Personal property may be leased, loaned, rented, consigned, or owned. The basic categories include: business furniture, fixtures, plant equipment, office equipment, machinery, boats, aircraft, mobile homes, and recreational vehicles.
What is Individual Personal Property?
Many Personal Property assets belonging to individuals are valued from market data using appraisal guides and state and regional market sources. This market data is then used to establish the current value of a particular asset. Typically, this value will be based on current trade-in values according to the age of the asset and market condition.
Examples of individual personal property that is to be reported to the County Appraiser are:

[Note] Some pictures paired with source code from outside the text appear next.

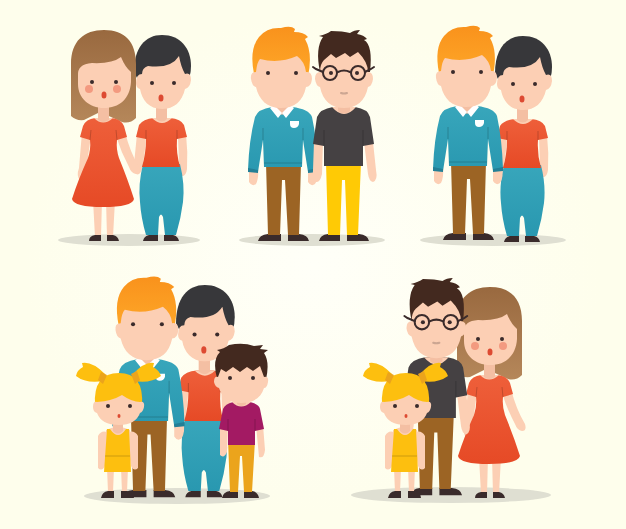
<!DOCTYPE html>
<html lang="en">
<head>
<meta charset="utf-8">
<title>Couples and families</title>
<style>
:root {
  --paper: #fefeec;
  --skin: #fccfb4;
  --skin-shade: #f4bfa3;
  --red: #e9512c;
  --teal: #2e9fb5;
  --teal-dark: #237f96;
  --ginger: #fb9a1c;
  --black-hair: #37373a;
  --brown-hair: #43291f;
  --charcoal: #454143;
  --yellow: #fdbf0f;
  --gold: #eba41c;
  --brown: #9c6424;
  --magenta: #a31a63;
  --ink: #3a2b2b;
  --shadow: #dfdfd2;
}
html, body { margin: 0; background: var(--paper); overflow: hidden; }
svg { display: block; width: 626px; height: 529px; }
.skin { fill: var(--skin); }
.neck { fill: var(--skin-shade); }
.red { fill: url(#red-cloth); }
.teal { fill: url(#teal-cloth); }
.cuff { fill: var(--teal-dark); }
.ginger { fill: url(#ginger-hair); }
.long-hair { fill: url(#tan-hair); }
.black-hair { fill: var(--black-hair); }
.brown-hair { fill: var(--brown-hair); }
.charcoal { fill: var(--charcoal); }
.yellow { fill: var(--yellow); }
.gold { fill: var(--gold); }
.magenta { fill: var(--magenta); }
.ink { fill: var(--ink); }
.white { fill: #fff; }
.lips { fill: #dd4a32; }
.blush { fill: #f39a80; }
.line { fill: none; stroke: var(--ink); stroke-width: 2; stroke-linecap: round; }
.seam { fill: none; stroke: #00000030; stroke-width: 1; }
.trousers { fill: currentColor; }
.brown-trousers { color: var(--brown); }
.yellow-trousers { color: #ffca05; }
.ground { fill: var(--shadow); }
</style>
</head>
<body>
<svg viewBox="0 0 626 529" role="img" aria-label="Five groups of couples and families standing together">
<defs>
  <radialGradient id="paper-glow">
    <stop offset="0" stop-color="#fffff8"/>
    <stop offset="1" stop-color="#fefeec"/>
  </radialGradient>
  <linearGradient id="red-cloth" x2="0" y2="1">
    <stop offset="0" stop-color="#ee5f3a"/>
    <stop offset="1" stop-color="#e64a26"/>
  </linearGradient>
  <linearGradient id="teal-cloth" x2="0" y2="1">
    <stop offset="0" stop-color="#38a6bb"/>
    <stop offset="1" stop-color="#2998b0"/>
  </linearGradient>
  <linearGradient id="ginger-hair" x2="0" y2="1">
    <stop offset="0" stop-color="#f9921c"/>
    <stop offset="1" stop-color="#fea728"/>
  </linearGradient>
  <linearGradient id="tan-hair" x2="0" y2="1">
    <stop offset="0" stop-color="#99693f"/>
    <stop offset="1" stop-color="#b5875a"/>
  </linearGradient>

  <g id="long-haired-woman">
    <path class="long-hair" d="M71 116V64C71 41 84 30 104 30C125 30 136 42 136 64V118Q130 124 122 122L100 112L84 120Q76 121 71 116Z"/>
    <path class="skin" d="M82 132L91 136Q88 155 86 174Q84 181 80 180Q76 176 79 168Z"/>
    <path class="skin" d="M116 136L125 132Q130 152 139 167Q141 174 136 174Q131 173 129 167Q121 152 116 136Z"/>
    <path class="skin" d="M93 200H102L101 237H95ZM106 200H115L113 237H107Z"/>
    <path class="ink" d="M89 241Q89 236 95 235H101V241ZM107 241V235H113Q118 236 119 241Z"/>
    <path class="red" d="M95 118H112Q121 119 124 126L127 137L117 140Q116 149 119 158Q128 180 134 199Q132 207 103 207Q74 207 72 199Q78 180 88 158Q91 149 90 140L80 137L83 126Q86 119 95 118Z"/>
    <path class="seam" d="M90 140L91 130M117 140L116 130"/>
    <path class="skin" d="M94 118Q103 127 113 118Z"/>
    <path class="neck" d="M98 102H109V120Q103 124 98 120Z"/>
    <path class="skin" d="M78 76Q77 64 92 63Q112 64 121 57Q125 67 131 72V82C130 99 119 108 104 108C89 108 78 98 78 84Z"/>
    <circle class="blush" cx="89" cy="89" r="4"/><circle class="blush" cx="117" cy="89" r="4"/>
    <circle class="ink" cx="92" cy="82" r="2"/><circle class="ink" cx="116" cy="82" r="2"/>
    <ellipse class="lips" cx="104" cy="95" rx="2.5" ry="3.5"/>
  </g>

  <g id="short-haired-woman">
    <path class="black-hair" d="M134 72C134 48 145 35 162 35C180 35 191 48 191 66Q191 80 184 84H140Z"/>
    <path class="skin" d="M137 134L146 136Q145 155 142 169Q140 176 136 174Q133 171 134 164Z"/>
    <path class="skin" d="M178 136L186 134Q188 152 187 169Q186 177 181 176Q178 173 179 166Z"/>
    <path class="skin" d="M146 226H157V238H148ZM165 226H176L174 238H166Z"/>
    <path class="ink" d="M143 241Q144 236 149 235H158V241ZM164 241V235H173Q178 236 179 241Z"/>
    <path class="teal" d="M143 164H180Q185 184 183 202Q181 218 176 235H165L163 217Q161 212 159 217L158 235H146Q141 218 140 202Q138 184 143 164Z"/>
    <path class="red" d="M154 118H170Q181 119 184 125L187 137L177 139Q176 153 180 167H142Q146 153 146 139L136 137L139 125Q143 119 154 118Z"/>
    <path class="seam" d="M146 139V130M177 139V130"/>
    <path class="skin" d="M152 118Q162 128 172 118Z"/>
    <path class="neck" d="M156 102H167V119Q162 124 156 119Z"/>
    <path class="skin" d="M136 83Q136 74 142 74Q142 68 148 66Q171 69 179 56Q181 67 185 74Q191 72 191 80Q190 88 185 89C182 102 174 109 162 109C149 109 142 100 140 89Q136 88 136 83Z"/>
    <circle class="ink" cx="152" cy="83" r="2"/><circle class="ink" cx="174" cy="83" r="2"/>
    <ellipse class="lips" cx="161" cy="98" rx="2.5" ry="3.5"/>
  </g>

  <g id="ginger-man">
    <path class="skin" d="M249 167H258Q259 178 256 184Q252 187 249 182ZM308 167H317Q319 178 315 184Q311 187 308 182Z"/>
    <path class="ink" d="M258 241Q259 235 268 234H281V241ZM288 241V234H299Q308 235 309 241Z"/>
    <path class="trousers" d="M266 163H301L299 235H288L285 180H282L280 235H268Z"/>
    <path class="teal" d="M272 107H292Q309 109 312 117Q317 140 318 170L308 172L303 140L302 167H264L263 140L258 172L248 170Q249 140 255 117Q258 109 272 107Z"/>
    <path class="cuff" d="M248 168L258 170V173L248 172ZM308 170L318 168V172L308 173Z"/>
    <path class="seam" d="M263 140V128M303 140V128M264 163H302"/>
    <path class="neck" d="M275 100H289V109L282 115L275 109Z"/>
    <path class="white" d="M274 105L282 113L278 118L270 108ZM290 105L282 113L286 118L294 108ZM290 121H299V124Q298 128 294 128Q290 128 290 124Z"/>
    <path class="ginger" d="M254 74Q249 49 259 37Q267 27 281 28Q291 25 295 29L294 32Q304 32 308 37L305 39Q313 53 308 76Z"/>
    <path class="skin" d="M251 79Q250 72 256 72Q257 62 260 59Q279 64 297 56Q305 62 306 72Q312 71 312 79Q311 87 306 87C303 101 295 108 281 108C267 108 259 100 256 87Q252 86 251 79Z"/>
    <circle class="ink" cx="268" cy="73" r="2"/><circle class="ink" cx="296" cy="73" r="2"/>
  </g>

  <g id="man-with-glasses">
    <path class="skin" d="M314 142H323L322 174Q320 183 316 182Q312 179 313 170ZM364 142H373L376 170Q378 180 373 182Q369 181 368 174Z"/>
    <path class="ink" d="M319 241Q320 235 328 234H340V241ZM347 241V234H359Q368 235 369 241Z"/>
    <path class="trousers" d="M326 162H361L358 235H347L345 180H342L340 235H328Z"/>
    <path class="charcoal" d="M333 107H355Q368 109 370 117L374 144L363 146V166H324V146L313 144L317 117Q320 109 333 107Z"/>
    <path class="seam" d="M324 146V130M363 146V130"/>
    <path class="skin" d="M332 107Q344 121 356 107Z"/>
    <path class="neck" d="M338 101H350V111Q344 116 338 111Z"/>
    <path class="brown-hair" d="M320 72Q315 48 323 37L319 36Q327 34 331 31Q343 31 350 33Q354 30 360 30L357 34Q364 35 367 39L364 40Q373 45 370 72Z"/>
    <path class="skin" d="M315 79Q315 72 320 72Q320 64 324 60L331 54L336 58L345 53L350 57L358 52Q368 62 368 72Q373 72 373 79Q372 86 368 87C365 101 357 108 344 108C331 108 323 101 320 87Q316 86 315 79Z"/>
    <path class="line" d="M323 72L316 69L313 67M365 72L371 69L374 67M338 72Q344 69 350 72"/>
    <circle class="line" cx="330" cy="73" r="7"/><circle class="line" cx="358" cy="73" r="7"/>
    <circle class="ink" cx="331" cy="73" r="2"/><circle class="ink" cx="357" cy="73" r="2"/>
    <path class="line" stroke-width="1" d="M341 93Q344 94 347 93" opacity=".25"/>
  </g>

  <g id="girl">
    <path class="yellow" d="M105 374Q92 361 82 363L83 367Q77 370 76 376Q86 384 104 381ZM133 374Q145 361 154 363L153 367Q159 370 161 376Q150 384 134 381Z"/>
    <path class="skin" d="M98 436Q101 430 107 432V446L105 466Q102 472 98 468ZM138 436Q135 430 128 432V446L131 466Q134 472 138 468Z"/>
    <path class="skin" d="M107 468H114L113 492H108ZM121 468H128L127 492H122Z"/>
    <path class="ink" d="M101 498Q102 492 108 491H114V498ZM121 498V491H127Q134 492 134 498Z"/>
    <path class="skin" d="M106 430Q118 424 130 430V440H106Z"/>
    <path class="yellow" d="M107 429H110Q118 441 126 429H129L131 472H104Z"/>
    <path class="seam" d="M105 456H130"/>
    <path class="neck" d="M113 416H123V431Q118 436 113 431Z"/>
    <path class="yellow" d="M95 405Q93 373 119 373Q144 373 142 405Z"/>
    <path class="skin" d="M93 407Q93 401 97 402Q112 401 122 395Q132 402 140 402Q145 401 144 407Q143 412 140 413C137 421 130 425 119 425C107 425 100 421 97 413Q93 412 93 407Z"/>
    <path class="gold" d="M101 372L107 375L103 384L98 380ZM131 374L137 371L140 380L135 384Z"/>
    <circle class="ink" cx="108" cy="406" r="2"/><circle class="ink" cx="130" cy="406" r="2"/>
    <ellipse class="lips" cx="119" cy="416" rx="1.5" ry="2"/>
  </g>

  <g id="boy">
    <path class="skin" d="M220 425H228L227 452Q224 459 220 455ZM256 425H263L265 450Q264 459 259 457Z"/>
    <path class="ink" d="M222 498Q223 492 230 491H238V498ZM244 498V491H252Q258 492 259 498Z"/>
    <path class="gold" d="M228 440H255L252 492H244L242 456H240L238 492H230Z"/>
    <path class="magenta" d="M233 402H250Q259 404 260 409L264 429L255 431V445H228V431L219 429L223 409Q225 404 233 402Z"/>
    <path class="seam" d="M228 431V419M255 431V419"/>
    <path class="skin" d="M232 402Q241 411 251 402Z"/>
    <path class="neck" d="M237 396H246V404Q241 408 237 404Z"/>
    <path class="brown-hair" d="M217 378Q212 360 220 352L217 350Q224 349 229 345Q243 342 254 346L263 345L260 349L268 350L264 353Q270 362 266 379Z"/>
    <path class="skin" d="M214 382Q214 376 218 377L221 369L226 372L233 367L240 372L247 367L253 371L260 366L264 377Q269 376 268 382Q267 388 264 388C261 398 253 403 241 403C230 403 222 398 219 388Q215 387 214 382Z"/>
    <circle class="ink" cx="230" cy="378" r="2"/><circle class="ink" cx="253" cy="378" r="2"/>
  </g>
</defs>

<rect width="626" height="529" fill="#fefeec"/>
<ellipse cx="313" cy="264" rx="290" ry="250" fill="url(#paper-glow)"/>

<g id="ground-shadows" class="ground">
  <ellipse cx="129" cy="240" rx="71" ry="6"/>
  <ellipse cx="312" cy="240" rx="73" ry="6"/>
  <ellipse cx="493" cy="240" rx="73" ry="6"/>
  <ellipse cx="177" cy="496" rx="93" ry="8"/>
  <ellipse cx="451" cy="495" rx="100" ry="8"/>
</g>

<g id="two-women">
  <use href="#short-haired-woman"/>
  <use href="#long-haired-woman"/>
</g>
<g id="two-men">
  <use href="#ginger-man" class="brown-trousers"/>
  <use href="#man-with-glasses" class="yellow-trousers"/>
</g>
<g id="man-and-woman">
  <use href="#short-haired-woman" x="361" y="1"/>
  <use href="#ginger-man" class="brown-trousers" x="185" y="-1"/>
</g>
<g id="family-of-four">
  <use href="#short-haired-woman" transform="translate(38 249) scale(1.03)"/>
  <use href="#ginger-man" class="brown-trousers" transform="translate(-143 249) scale(1.03)"/>
  <use href="#boy"/>
  <use href="#girl"/>
</g>
<g id="family-of-three">
  <use href="#long-haired-woman" x="386" y="257"/>
  <use href="#man-with-glasses" class="brown-trousers" transform="translate(82 247) scale(1.03)"/>
  <use href="#girl" x="287"/>
</g>
</svg>
</body>
</html>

- Boats (inboard, outboard, pontoon, etc)
- Jet Ski
- Vehicles (non-highway title, vehicles tagged with 16M or more weight)
- Trailers (utility, boat, car hauler, box, etc)
- Off-road vehicles (3 or 4 wheelers, golf carts, mopeds, dirt bikes, snowmobiles)
- Camper trailers/Travel trailers (those not qualifying as RV’s)
- Mobile Homes (if the title to the mobile home is different than who has title to the land it is located on)
Automobiles, light trucks, and motorcycles are classed separately by the State of Kansas.
What is Commercial Personal Property?
The valuation of owned or leased commercial personal property is based on the formula described in the Kansas Constitution. Assets are valued according to their retail cost when new, or their used acquisition cost, and the appropriate economic life. The asset is then depreciated over its economic life to a remaining 20 % of the retail cost when new value.
Since June 30, 2006, any qualifying item of commercial personal property with a retail cost when new of $1500 or less is exempt. Commercial and Industrial Machinery and Equipment purchased after June 30, 2006, is exempt.
How are taxes figured on Personal Property?
If the fair market value of your individual personal property is $5000 and if the assessment rate is 30%, this would mean the assessed value would be $1500 ($5000 x .30 = $1500).
Once taxing groups (school districts, cities, county, hospitals, etc) have finalized their budgets, these amounts are used to set the mill levies for each taxing district and calculate taxes.
Let’s assume the combined mill levy (tax rate) has been set at 120 mills. Multiply the assessed value of your property ($1500) by the mill levy (120 mills or .120). This amount equals $180, which is your share of the costs of public services.